My Favorite Western Movie Heroes and Heroines

John Wayne as Ethan Edwards, "The Searchers"

Gary Cooper as Will Kane in "High Noon"

Tom Mix (and Tony) as Tom Mix (and Tony)
 in all of their movies!

Clint Eastwood as Bill Munny in "The Unforgiven"

Jane Russell as Calamity Jane in "The Paleface"

Doris Day as "Calamity Jane"

Jean Arthur as Marian Starrett in "Shane"

Alan Ladd as "Shane"

And honorable mention to William S. Hart, Joel McCrea, Henry Fonda, James Stewart, Randolph Scott and all of the other great actors, writers and directors too numerous to mention who made the characters and the legends of the Old West come alive.

And a special nod to the Coen Brothers and Jeff Bridges 
for keeping the tradition alive and well and thrilling.


Diane said...

This is one of my favorite posts of yours. I love westerns and I love your view of westerns.
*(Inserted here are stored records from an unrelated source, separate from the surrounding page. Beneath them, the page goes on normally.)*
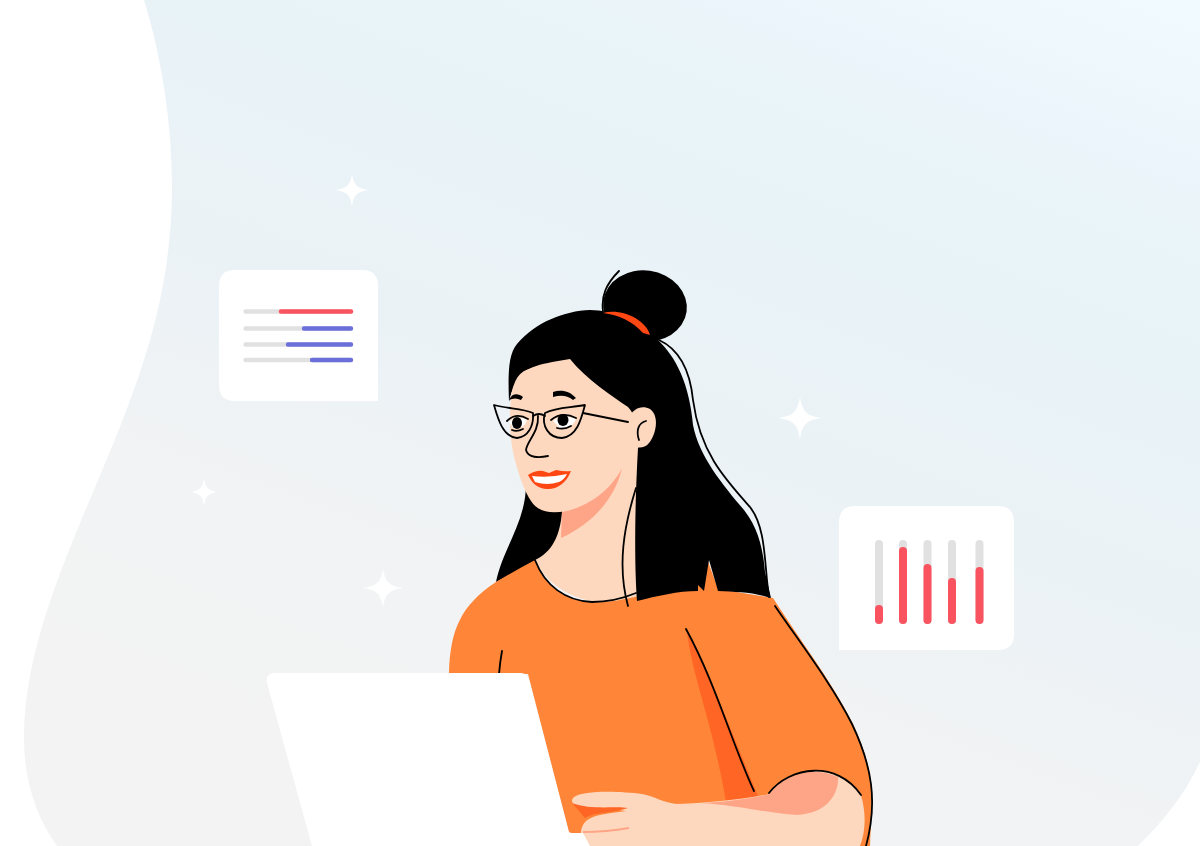
<!DOCTYPE html>
<html lang="en">
<head>
<meta charset="utf-8">
<title>Woman working at a laptop</title>
<style>
:root {
  --white: #ffffff;
  --ink: #000000;
  --skin: #fed8be;
  --skin-shade: #ffa587;
  --shirt: #ff8638;
  --shirt-shade: #ff6524;
  --lips: #ff4713;
  --track: #e1e1e2;
  --red: #f9535f;
  --blue: #6b6fd9;
}
html, body { margin: 0; height: 100%; overflow: hidden; background: var(--white); }
svg { display: block; width: 1200px; height: 846px; }
.white { fill: var(--white); }
.ink { fill: var(--ink); }
.skin { fill: var(--skin); }
.skin-shade { fill: var(--skin-shade); }
.shirt { fill: var(--shirt); }
.shirt-shade { fill: var(--shirt-shade); }
.lips { fill: var(--lips); }
.line { fill: none; stroke: var(--ink); stroke-width: 1.8; stroke-linecap: round; stroke-linejoin: round; }
.bars { fill: none; stroke-linecap: round; }
.track { stroke: var(--track); }
.red { stroke: var(--red); }
.blue { stroke: var(--blue); }
.rows { stroke-width: 4.4; }
.columns { stroke-width: 8; }
</style>
</head>
<body>
<svg viewBox="0 0 1200 846" role="img" aria-label="Smiling woman with glasses and an orange shirt working at a laptop, with chart bubbles around her">
  <defs>
    <linearGradient id="sky" gradientUnits="userSpaceOnUse" x1="420" y1="830" x2="780" y2="-130">
      <stop offset="0" stop-color="#f3f3f3"/>
      <stop offset=".22" stop-color="#f2f3f4"/>
      <stop offset=".45" stop-color="#ebf2f6"/>
      <stop offset=".7" stop-color="#e8f3f7"/>
      <stop offset=".87" stop-color="#ebf5fb"/>
      <stop offset="1" stop-color="#f1fafe"/>
    </linearGradient>
    <path id="sparkle" d="M0-20C2-6 6-2 20 0C6 2 2 6 0 20C-2 6-6 2-20 0C-6-2-2-6 0-20Z"/>
  </defs>

  <path id="backdrop" fill="url(#sky)" d="M144 0C163 62 172 126 172 190C171 285 148 357 116 437C74 540 24 640 24 738C24 780 36 817 57 846H1138C1164 820 1184 796 1200 762V0Z"/>

  <g id="sparkles" class="white">
    <use href="#sparkle" transform="translate(352 190) scale(.82)"/>
    <use href="#sparkle" transform="translate(204 492) scale(.7)"/>
    <use href="#sparkle" transform="translate(383 588)"/>
    <use href="#sparkle" transform="translate(800 418) scale(1.07)"/>
  </g>

  <g id="progress-bubble">
    <path class="white" d="M235 270H362Q378 270 378 286V401H235Q219 401 219 385V286Q219 270 235 270Z"/>
    <g class="bars rows">
      <path class="track" d="M245.500 311.500H351M245.500 328.500H351M245.500 344.500H351M245.500 360H351"/>
      <path class="red" d="M281 311.500H351"/>
      <path class="blue" d="M304 328.500H351M288 344.500H351M312 360H351"/>
    </g>
  </g>

  <g id="column-bubble">
    <path class="white" d="M855 506H998Q1014 506 1014 522V634Q1014 650 998 650H839V522Q839 506 855 506Z"/>
    <g class="bars columns">
      <path class="track" d="M879 544V620M903 544V620M927.500 544V620M952 544V620M979.500 544V620"/>
      <path class="red" d="M879 609V620M903 551V620M927.500 568V620M952 582V620M979.500 571V620"/>
    </g>
  </g>

  <g id="woman">
    <g id="hair-back" class="ink">
      <path d="M526 484C526 522 503 548 496 582L540 560C552 550 562 540 566 508Z"/>
      <ellipse cx="645" cy="306" rx="42" ry="35.500" transform="rotate(8 645 306)"/>
    </g>

    <path id="neck" class="skin" d="M562 500L638 440V602C604 607 556 602 535 560C552 552 560 536 562 512Z"/>
    <path id="neck-shade" class="skin-shade" d="M562 512C590 506 609 489 622 468C615 499 592 524 561 538Z"/>
    <path id="face" class="skin" d="M512 392C508 416 510 444 516 464C520 479 525 492 531 501C538 512 551 514 566 511C592 505 612 488 622 468L640 446L634 402L574 352L522 366Z"/>

    <g id="shirt">
      <path class="shirt" d="M535 560C545 586 566 601 592 602C612 603 628 598 640 596L706 556L718 589L773 598C800 640 832 682 852 722C864 747 871 770 872 796L870 846H600L569 832L528 674H449C450 630 461 605 496 582Q516 570 535 560Z"/>
      <path class="shirt-shade" d="M687 632C693 680 712 720 726 802L758 796C738 748 716 688 687 632Z"/>
    </g>

    <g id="hair-front">
      <path class="ink" d="M509 402C508 375 508 355 517 344C536 322 564 311 590 310C613 310 637 320 657 339C677 358 689 384 693 425C699 456 722 484 744 510C759 529 763 550 765 572L771 598C753 592 736 592 718 591L709 560L704 591L698 585V591C678 591 657 596 637 601C634 560 635 500 638 448C643 435 637 417 628 407C612 396 587 380 570 359C546 363 522 366 516 382C512 390 510 396 509 402Z"/>
      <path class="lips" d="M603 313C622 308 646 320 650 335L643 333C632 321 619 315 603 313Z"/>
      <path class="line" d="M619 271C606 284 601 296 603 311M659 340C685 352 691 380 693 400C700 452 724 478 750 507C767 529 764 566 769 597M636 488C624 526 617 566 628 606"/>
      <path d="M511 400C514 380 520 371 532 369C547 368 560 368 570 360" fill="none" stroke="#fed8be" stroke-width="1.500"/>
    </g>

    <g id="ear">
      <path class="skin" d="M628 419C633 408 642 405 650 409C660 416 656 435 649 443C645 448 640 448 635 447Z"/>
      <path class="line" d="M646 421C638 423 636 431 639 440"/>
    </g>

    <g id="features">
      <path class="ink" d="M509 400C512 393 518 393 523 397L521 400Q515 397 509 400ZM553 392C561 389 570 391 576 398L573 400C567 395 560 395 553 397Z"/>
      <g id="eyes">
        <path class="white" d="M509 422Q517 414 527 420Q524 429 514 429ZM553 421Q563 413 576 419Q573 428 560 428Z"/>
        <ellipse class="ink" cx="517" cy="423" rx="5" ry="6"/>
        <ellipse class="ink" cx="563" cy="420" rx="5.500" ry="6"/>
        <path class="line" d="M507 421Q516 412 528 419M551 420Q562 411 576 418" stroke-width="2.500"/>
        <path class="line" d="M512 430Q517 432 523 429M557 428Q564 430 571 426"/>
      </g>
      <g id="glasses" class="line">
        <path d="M494 405C508 409 522 408 533 413C534 426 528 437 517 438C503 437 498 419 494 405Z"/>
        <path d="M585 405C570 408 557 407 545 413C541 426 549 438 562 438C577 436 581 420 585 405Z"/>
        <path d="M533 416Q539 412 545 416M583 413L628 422"/>
      </g>
      <path id="nose" class="line" d="M538 416C539 432 527 441 526 450C528 458 539 458 548 456"/>
      <path class="lips" d="M528 475Q536 470 543 471L549 473L556 470Q565 472 571 471C566 484 556 490 546 489C537 488 532 483 528 475Z"/>
      <path class="white" d="M532 476Q550 478 567 474Q564 480 559 482Q547 486 535 482Z"/>
    </g>

    <g id="shirt-lines" class="line">
      <path d="M535 560C545 586 566 601 592 602C611 602 624 598 636 593M502 651Q500 662 499 674M686 629C716 684 732 744 754 791M775 606C798 640 832 684 852 724C872 766 878 802 866 846"/>
    </g>

    <g id="arm">
      <path class="skin" d="M574 797C584 790 620 791 642 794C654 796 664 803 677 804C712 803 744 799 770 794C779 776 800 771 818 771C837 772 852 782 861 795C866 812 866 831 860 846H589C580 841 578 829 586 821C594 814 612 813 626 811C608 808 590 810 574 805Q570 800 574 797Z"/>
      <path class="skin-shade" d="M770 794C783 772 814 766 838 777C839 797 824 814 797 815C765 813 737 805 700 803C728 802 748 799 770 794Z"/>
      <path class="shirt-shade" d="M572 803C590 810 610 806 628 808C614 813 594 812 585 818Z"/>
      <path d="M583 832Q606 832 629 828" fill="none" stroke="#ffa587" stroke-width="2"/>
      <path class="line" d="M769 793C790 766 837 760 861 795"/>
    </g>
  </g>

  <path id="laptop" class="white" d="M274 673H521Q527 673 529 680L569 833H583L590 846H312L267 683Q265 674 274 673Z"/>
</svg>
</body>
</html>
Thank you so much for reminding me of the reasons that I too love America. Flick are the best.

FlickChick said...

♥♥♥ all I say is thank you for your kind words.♥♥♥

Caftan Woman said...

I sat nodding sagely throughout your article. Wonderful stuff!

As Father's Day approaches, newspaper ads and even the TCM Now Playing Guide recommend westerns as the perfect gift for Dad. Not around these parts, pardner!

I think growing up in an era of multitudinous TV westerns led me to my overwhelming fondness for western movies from all eras. Movies like "Stagecoach" and "High Noon" and "My Darling Clementine" aren't only great westerns, they are great movies.

FlickChick said...

Thank you, CW. This was a bit of a tough topic for me to tackle, as these films really do affect me in ways I really can't explain (but have tried to!).

R. D. Finch said...

A great post and a refreshingly different approach. I never was a particular fan of Westerns until relatively recently, but now I love them! You named my favorite John Ford Westerns (+"The Man Who Shot Liberty Valance"). I noticed you have a poster for "Red River" but don't include it in your list of favorite Howard Hawks Westerns. It's my favorite by this great director and has what is for me one of John Wayne's three greatest performances (along with "She Wore a Yellow Ribbon" and the best of them all, "The Searchers").

FlickChick said...

Thanks, RD. It's funny how they are kind of under your skin, even though you are not aware of the, And they do lend themselves to those epic tales.

ClassicBecky said...

I tend to be like you, FlickChick ...most traditional westerns are not my cup of tea. But I too like the silents -- as you said, they are more authentic, probably because they were made so close in time to the real era.

My favorite westerns are anything with James Stewart, High Noon, Shane, Three Godfathers and The Magnificent Seven. I could watch those over and over, and actually have! LOL!

Great post!

FlickChick said...

Thaks, Becky. I tend to be a real girl when it comes to movies, but a good saga is a good saga!

Meredith said...

It took me awhile to come around to loving Westerns as well. Though my favorites are the films that both glorify the west and deconstruct its tenets at the same time like Once Upon A Time in the West and High Noon! Great stuff.

FlickChick said...

Agreed, Meredith. I guess some of us ladies have to take our time to get around to them. The films you mention do have a more modern approach and offer a different perspective.